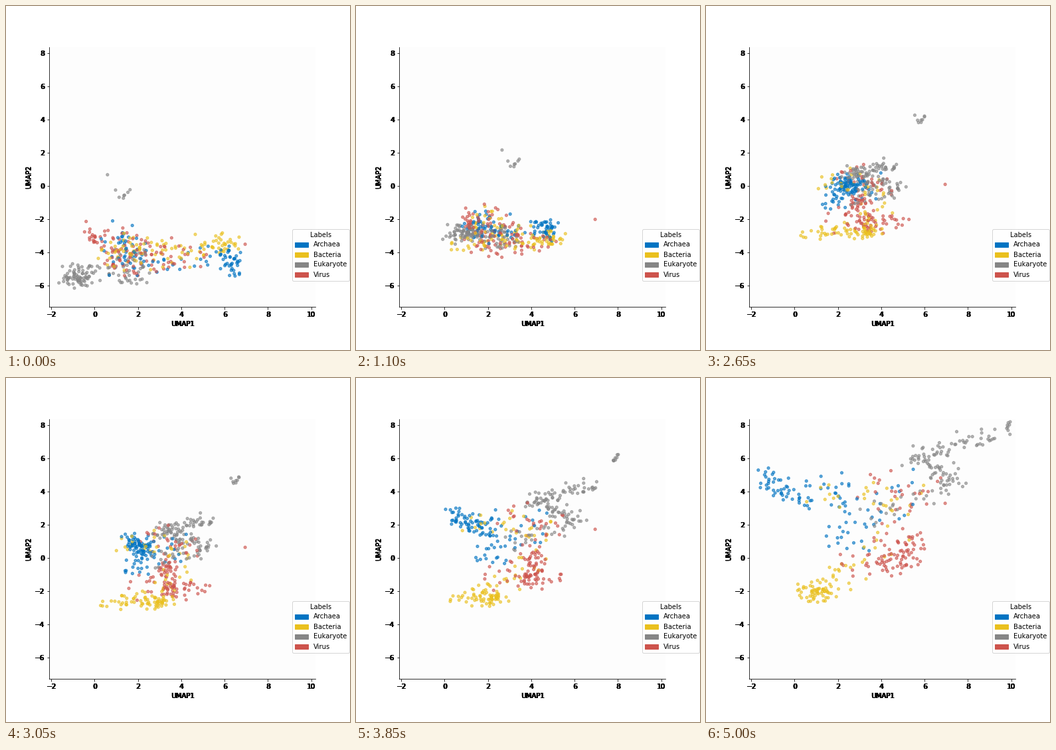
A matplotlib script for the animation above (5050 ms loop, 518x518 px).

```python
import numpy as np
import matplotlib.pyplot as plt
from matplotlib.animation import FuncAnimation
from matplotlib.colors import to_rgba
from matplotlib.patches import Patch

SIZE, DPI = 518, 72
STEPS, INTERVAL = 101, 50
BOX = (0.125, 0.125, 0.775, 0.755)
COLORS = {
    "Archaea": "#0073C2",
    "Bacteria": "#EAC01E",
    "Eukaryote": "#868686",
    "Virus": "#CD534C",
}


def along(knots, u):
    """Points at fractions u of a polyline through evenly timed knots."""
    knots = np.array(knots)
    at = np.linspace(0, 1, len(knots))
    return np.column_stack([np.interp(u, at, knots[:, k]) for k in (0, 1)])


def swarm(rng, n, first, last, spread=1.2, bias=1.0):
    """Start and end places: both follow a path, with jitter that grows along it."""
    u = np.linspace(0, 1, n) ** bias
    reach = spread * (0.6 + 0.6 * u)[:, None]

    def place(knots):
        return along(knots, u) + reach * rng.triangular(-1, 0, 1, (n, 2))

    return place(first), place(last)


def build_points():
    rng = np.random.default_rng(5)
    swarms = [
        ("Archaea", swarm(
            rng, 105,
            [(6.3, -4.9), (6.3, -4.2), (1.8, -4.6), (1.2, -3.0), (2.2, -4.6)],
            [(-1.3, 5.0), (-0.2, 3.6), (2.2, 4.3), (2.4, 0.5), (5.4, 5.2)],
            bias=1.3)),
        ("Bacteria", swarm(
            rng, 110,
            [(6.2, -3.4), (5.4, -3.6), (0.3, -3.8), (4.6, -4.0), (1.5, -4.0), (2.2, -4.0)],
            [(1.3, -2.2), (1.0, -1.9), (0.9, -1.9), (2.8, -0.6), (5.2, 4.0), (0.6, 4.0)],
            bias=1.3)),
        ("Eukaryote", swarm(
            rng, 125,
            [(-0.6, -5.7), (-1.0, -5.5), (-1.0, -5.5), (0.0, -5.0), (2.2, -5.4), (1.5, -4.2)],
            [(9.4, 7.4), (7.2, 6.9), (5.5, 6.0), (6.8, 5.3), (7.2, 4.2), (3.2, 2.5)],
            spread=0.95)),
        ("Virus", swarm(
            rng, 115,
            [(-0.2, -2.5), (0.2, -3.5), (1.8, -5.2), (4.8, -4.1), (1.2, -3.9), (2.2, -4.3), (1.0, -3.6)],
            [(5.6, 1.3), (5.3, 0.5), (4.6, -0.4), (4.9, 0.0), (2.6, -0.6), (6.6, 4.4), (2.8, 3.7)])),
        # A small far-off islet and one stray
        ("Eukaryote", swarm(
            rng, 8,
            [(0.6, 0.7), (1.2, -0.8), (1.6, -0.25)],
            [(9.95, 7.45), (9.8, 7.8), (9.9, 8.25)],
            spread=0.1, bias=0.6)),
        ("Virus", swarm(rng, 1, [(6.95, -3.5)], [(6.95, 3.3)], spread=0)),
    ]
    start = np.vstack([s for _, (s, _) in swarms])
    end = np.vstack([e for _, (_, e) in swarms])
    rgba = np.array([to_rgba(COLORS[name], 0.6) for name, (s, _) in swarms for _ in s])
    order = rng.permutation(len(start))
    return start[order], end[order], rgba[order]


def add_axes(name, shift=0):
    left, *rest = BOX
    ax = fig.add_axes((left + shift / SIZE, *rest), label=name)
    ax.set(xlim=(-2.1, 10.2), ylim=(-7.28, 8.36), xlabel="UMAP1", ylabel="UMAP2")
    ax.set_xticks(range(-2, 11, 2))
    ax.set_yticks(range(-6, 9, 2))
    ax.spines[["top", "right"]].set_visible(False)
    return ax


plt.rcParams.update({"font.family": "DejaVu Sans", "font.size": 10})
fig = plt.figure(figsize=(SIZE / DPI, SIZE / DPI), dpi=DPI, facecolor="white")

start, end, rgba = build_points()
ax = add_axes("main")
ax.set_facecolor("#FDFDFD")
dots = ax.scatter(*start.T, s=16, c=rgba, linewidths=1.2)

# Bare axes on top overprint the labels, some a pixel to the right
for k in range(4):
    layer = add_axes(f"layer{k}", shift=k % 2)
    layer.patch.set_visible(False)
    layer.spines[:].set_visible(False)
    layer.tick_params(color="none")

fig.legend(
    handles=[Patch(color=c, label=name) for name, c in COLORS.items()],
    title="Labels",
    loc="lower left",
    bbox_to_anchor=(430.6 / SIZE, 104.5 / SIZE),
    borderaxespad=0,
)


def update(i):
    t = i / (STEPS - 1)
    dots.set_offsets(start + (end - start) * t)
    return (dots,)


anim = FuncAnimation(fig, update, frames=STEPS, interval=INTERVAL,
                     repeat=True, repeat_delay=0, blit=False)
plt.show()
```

|---|

For this exercise, find all lines in the records containing the word "return" and copy them.

    return np.column_stack([np.interp(u, at, knots[:, k]) for k in (0, 1)])
        return along(knots, u) + reach * rng.triangular(-1, 0, 1, (n, 2))
    return place(first), place(last)
    return start[order], end[order], rgba[order]
    return ax
    return (dots,)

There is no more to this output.